Did Paul Howard fraudulently issue grand jury subpoenas against the two officers in the Rayshard Brooks case — and touch off weeks of violence and “blue flu”? The local Fox News affiliate reported a few days ago that Georgia attorney general has asked the state’s Bureau of Investigation to find out how Howard managed to issue the subpoenas when the grand jury was not in session. The GBI had already opened a probe into Howard for an alleged kickback scheme with former mayor Kasim Reed, and it also adds to the tension between the Fulton County DA and the GBI:

But, the I-Team has learned there was more to Howard’s investigation. We obtained a copy of a Grand Jury subpoena, sent from Howard’s office to the Atlanta Police department isntructing them to turn over its “open investigation regarding Garrett Rolfe and the use of force incident.”

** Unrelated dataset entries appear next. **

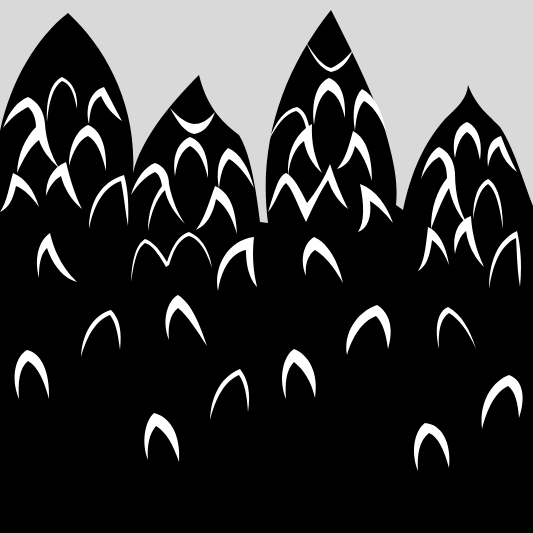
<!DOCTYPE html>
<html lang="en">
<head>
<meta charset="utf-8">
<title>Scaled peaks</title>
<style>
:root { --sky: #d9d9d9; --peak: #000; --scale: #fff; }
html, body { margin: 0; overflow: hidden; background: var(--sky); }
svg { display: block; width: 533px; height: 533px; }
.sky { fill: var(--sky); }
.peaks { fill: var(--peak); }
.scales { fill: var(--scale); }
</style>
</head>
<body>
<svg viewBox="0 0 533 533" role="img" aria-label="Four black pointed peaks covered in white scale marks">
<rect class="sky" width="533" height="533"/>
<path class="peaks" d="M0 131C11 80 37 37 68 13C106 48 137 105 133 173C141 140 168 106 199 75C206 104 220 121 239 135C251 155 256 190 260 222L268 223C258 146 281 73 331 10C350 47 373 93 385 130C395 165 398 183 396 205L403 210C411 172 424 143 445 119C459 106 467 98 468 85C477 108 489 115 500 127C515 150 524 184 533 206V533H0Z"/>
<g class="scales">
<g id="first-peak">
<path d="M47 122C46 101 50 83 62 77C73 82 78 94 77 109C74 94 71 84 62 81C53 87 49 101 47 122Z"/>
<path d="M89 124C85 108 90 91 104 87C111 100 117 112 122 121C113 115 106 107 101 96C93 100 90 109 89 124Z"/>
<path d="M3 128C9 111 18 101 28 97C38 102 44 111 45 124C46 140 51 155 59 168C48 158 42 149 39 140C30 147 24 158 17 173C18 154 25 138 36 127C36 119 33 111 28 107C18 112 10 119 3 128Z"/>
<path d="M69 166C69 147 76 130 88 125C101 130 107 147 106 171C102 154 97 141 88 136C79 140 73 151 69 166Z"/>
<path d="M0 212C7 202 9 187 13 173C25 178 34 190 39 207C32 197 24 189 16 186C13 199 9 208 0 212Z"/>
<path d="M46 196C46 180 52 168 66 162C70 179 75 195 82 209C71 200 64 188 61 176C54 180 49 187 46 196Z"/>
<path d="M89 229C89 202 101 182 124 175C128 189 129 204 128 226C125 210 124 195 121 181C104 187 94 204 89 229Z"/>
</g>
<g id="second-peak">
<path d="M170 108C180 119 187 123 194 124C201 124 207 121 215 112C210 126 203 133 194 134C185 132 178 123 170 108Z"/>
<path d="M175 176C172 156 178 142 190 137C202 141 209 156 208 178C204 161 199 151 190 146C182 150 177 160 175 176Z"/>
<path d="M131 195C136 178 146 166 155 163C164 166 169 174 169 184C172 200 178 214 185 224C174 213 167 201 165 190C156 199 151 213 148 231C148 212 153 198 162 186C161 179 159 174 155 172C146 176 138 184 131 195Z"/>
<path d="M219 189C216 172 218 157 228 148C240 153 249 168 254 188C246 174 238 164 229 159C223 165 220 176 219 189Z"/>
<path d="M196 230C205 218 209 202 215 186C229 192 236 208 237 234C232 217 226 206 216 199C213 214 207 225 196 230Z"/>
<path d="M131 282C132 257 137 244 145 239C154 242 161 252 167 262C173 243 181 234 189 232C201 237 209 249 212 268C206 250 199 239 189 236C180 239 174 248 169 265L166 267C158 253 152 245 145 243C137 248 134 262 131 282Z"/>
<path d="M218 291C213 267 228 240 254 237C252 254 253 270 257 287C248 277 246 263 246 250C230 253 221 271 218 291Z"/>
</g>
<g id="third-peak">
<path d="M306 42C315 57 323 66 331 68C339 65 346 58 353 50C348 62 341 70 331 72C321 69 313 58 306 42Z"/>
<path d="M314 125C311 101 317 83 329 78C340 82 346 95 345 118C341 102 337 94 328 90C320 96 316 107 314 125Z"/>
<path d="M355 131C352 113 354 97 362 89C374 95 382 111 386 131C379 115 372 105 364 101C358 107 356 119 355 131Z"/>
<path d="M269 140C276 120 286 109 297 107C304 110 307 117 309 126L312 124C311 143 315 159 322 173C312 164 306 153 304 141C295 148 290 159 288 176C287 154 293 139 306 128C304 119 301 113 296 111C285 114 277 125 269 140Z"/>
<path d="M337 169C346 159 349 145 353 131C366 138 372 155 372 181C367 164 362 153 355 146C352 158 347 166 337 169Z"/>
<path d="M268 212C275 191 278 176 286 173C294 177 300 189 307 203C316 192 324 179 330 164C335 180 341 195 348 209C338 201 332 192 328 180C320 192 313 207 306 222C298 206 293 190 286 183C279 189 276 203 268 212Z"/>
<path d="M358 232C365 222 364 203 360 184C376 190 386 204 393 223C385 213 378 206 370 201C372 218 367 229 358 232Z"/>
</g>
<g id="fourth-peak">
<path d="M455 158C452 141 455 127 467 122C478 127 483 141 480 160C477 145 474 136 467 132C460 137 457 146 455 158Z"/>
<path d="M488 167C486 150 490 139 501 136C506 149 511 161 517 172C508 165 502 157 499 146C493 150 490 157 488 167Z"/>
<path d="M421 179C425 162 432 150 439 147C448 151 454 160 455 173C455 195 460 213 469 227C458 215 452 202 449 188C442 200 437 213 431 229C431 207 437 191 447 178C447 168 444 160 439 157C432 161 426 168 421 179Z"/>
<path d="M473 219C473 198 478 184 488 179C497 184 503 201 503 229C500 207 496 190 488 184C480 189 476 202 473 219Z"/>
<path d="M418 271C425 260 426 244 428 227C439 232 446 246 449 265C444 252 438 244 432 240C430 255 427 266 418 271Z"/>
<path d="M455 254C452 236 457 221 471 216C472 235 477 252 484 267C474 257 468 245 466 231C460 236 457 244 455 254Z"/>
<path d="M489 289C489 261 498 240 517 231C521 248 522 267 520 287C517 269 517 253 516 238C501 245 493 263 489 289Z"/>
</g>
<g id="loose-scales">
<path d="M39 278C34 260 38 241 50 233C54 251 63 269 77 282C62 278 52 263 47 248C40 255 39 266 39 278Z"/>
<path d="M81 357C82 334 93 315 111 310C120 319 122 332 120 350C118 334 116 323 110 315C96 320 87 336 81 357Z"/>
<path d="M19 399C10 377 16 356 27 350C41 353 50 371 49 399C44 380 38 367 28 361C19 368 18 383 19 399Z"/>
<path d="M169 340C161 320 168 300 178 295C192 304 200 325 207 346C197 331 188 316 178 308C169 315 168 328 169 340Z"/>
<path d="M210 420C211 395 222 376 240 369C248 379 251 393 248 412C247 396 245 384 239 375C225 381 216 397 210 420Z"/>
<path d="M148 460C141 442 145 421 154 413C171 417 181 436 179 462C173 444 166 432 156 426C149 434 147 446 148 460Z"/>
<path d="M306 276C299 260 304 243 314 237C328 243 338 261 343 283C334 267 325 256 315 250C307 256 305 265 306 276Z"/>
<path d="M286 399C278 379 283 356 294 349C309 355 319 373 315 398C311 381 304 370 294 362C286 370 285 383 286 399Z"/>
<path d="M347 355C343 333 357 312 377 305C390 313 394 329 388 349C386 334 383 323 376 316C361 322 352 338 347 355Z"/>
<path d="M439 349C434 327 438 311 448 307C461 314 470 329 476 349C468 331 459 319 449 313C440 319 438 332 439 349Z"/>
<path d="M482 429C479 403 491 382 509 375C523 380 526 397 519 418C518 403 515 391 508 386C494 393 487 410 482 429Z"/>
<path d="M418 471C410 451 415 430 425 423C441 424 452 442 449 468C444 449 438 437 429 433C419 441 417 455 418 471Z"/>
</g>
</g>
</svg>
</body>
</html>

The subpoena required that the documents be turned over for the “Grand Jury, June/July term on the of 14th day of July.” Other grand jury subpoenas were issued for phone and surveillance camera videos.

But there is a problem. How can the grand jury issue these subpoenas when there is no grand jury. It had been suspended on March 13 because of the COVID-19 pandemic. And, legal experts we’ve talked to say Howard’s grand jury subpoena with no grand jury in session could be an ethical or possibly criminal issue.

Don’t forget that Howard short-circuited the GBI in charging the two officers with homicide in the case. The GBI publicly objected to that move, announcing that their investigation into the Brooks shooting had not yet reached its conclusion. Howard’s decision to indict got widespread criticism as a rush to judgment for political purposes, and Atlanta police walked off the job in protest. There still is a lack of available officers, and crime has exploded in Atlanta in the meantime, with Gov. Brian Kemp calling up the National Guard to quell the violence.

The Fox affiliate first reported the new probe on Friday. By last night, Howard was on his third explanation of the subpoenas, all of which contradict each other:

Explanation Number one: Pines points out that Howard told the Fulton County Daily report the subpoenas were sent out for a potential “future grand jury.”

Explanation Number two: Howard later told FOX 5 an employee thought a “past grand jury” was still in session.

Explanation Number three: Friday Howard issued a third statement saying wait – it was neither – there was actually a second grand jury all along that hadn’t been dismissed and was still available.

That second grand jury’s legal term had already ended when the subpoenas were issued.

D’oh! Looks like Howard may have to work on Explanation Number Four. Perhaps this time, Howard might try checking on his alibis. If this is representative of the detective work done in Howard’s office, perhaps some outside media might start asking Fulton County voters how they managed to put Inspector Clouseau into that office.

This is more serious than funny, of course, and it points up just how political the indictment against the two officers was and is. Howard didn’t do a legitimate investigation; he didn’t even wait for the evidence or the actual legitimate investigation. Howard cooked the books to issue an indictment in his own personal political interest, not in the interest of justice. And that cooking is very likely to lead to the dismissal of the case no matter what its merits:

”It absolutely looks like the District Attorney’s Office is attempting to sort of cover up their mistakes with band aids that aren’t really staying on very well,” said Jessica Gable Cino.

Cino is a law professor at Georgia State University. She says all three of Paul Howard’s explanations for sending out grand jury subpoenas with no grand jury seemingly in place conflict with each other, and none of them make legal sense.

“For all intents of purposes right now it looks like there’s an abuse of process which could completely derail this case, and nobody wants that outcome,” said Cino.

An abuse of process? Certainly seems that way, but for what purpose? Well, it certainly allowed Howard to paint himself as a Black Lives Matter hero — which would be a convenient distraction for voters from the alleged kickback investigation by the same GBI Howard short-circuited. Now we have incompetence on top of alleged corruption, however, and Howard hasn’t yet learned the First Rule of Holes. Wouldn’t it be ironic if Garrett Rolfe went back to law enforcement, and Howard ended up facing twelve in the box?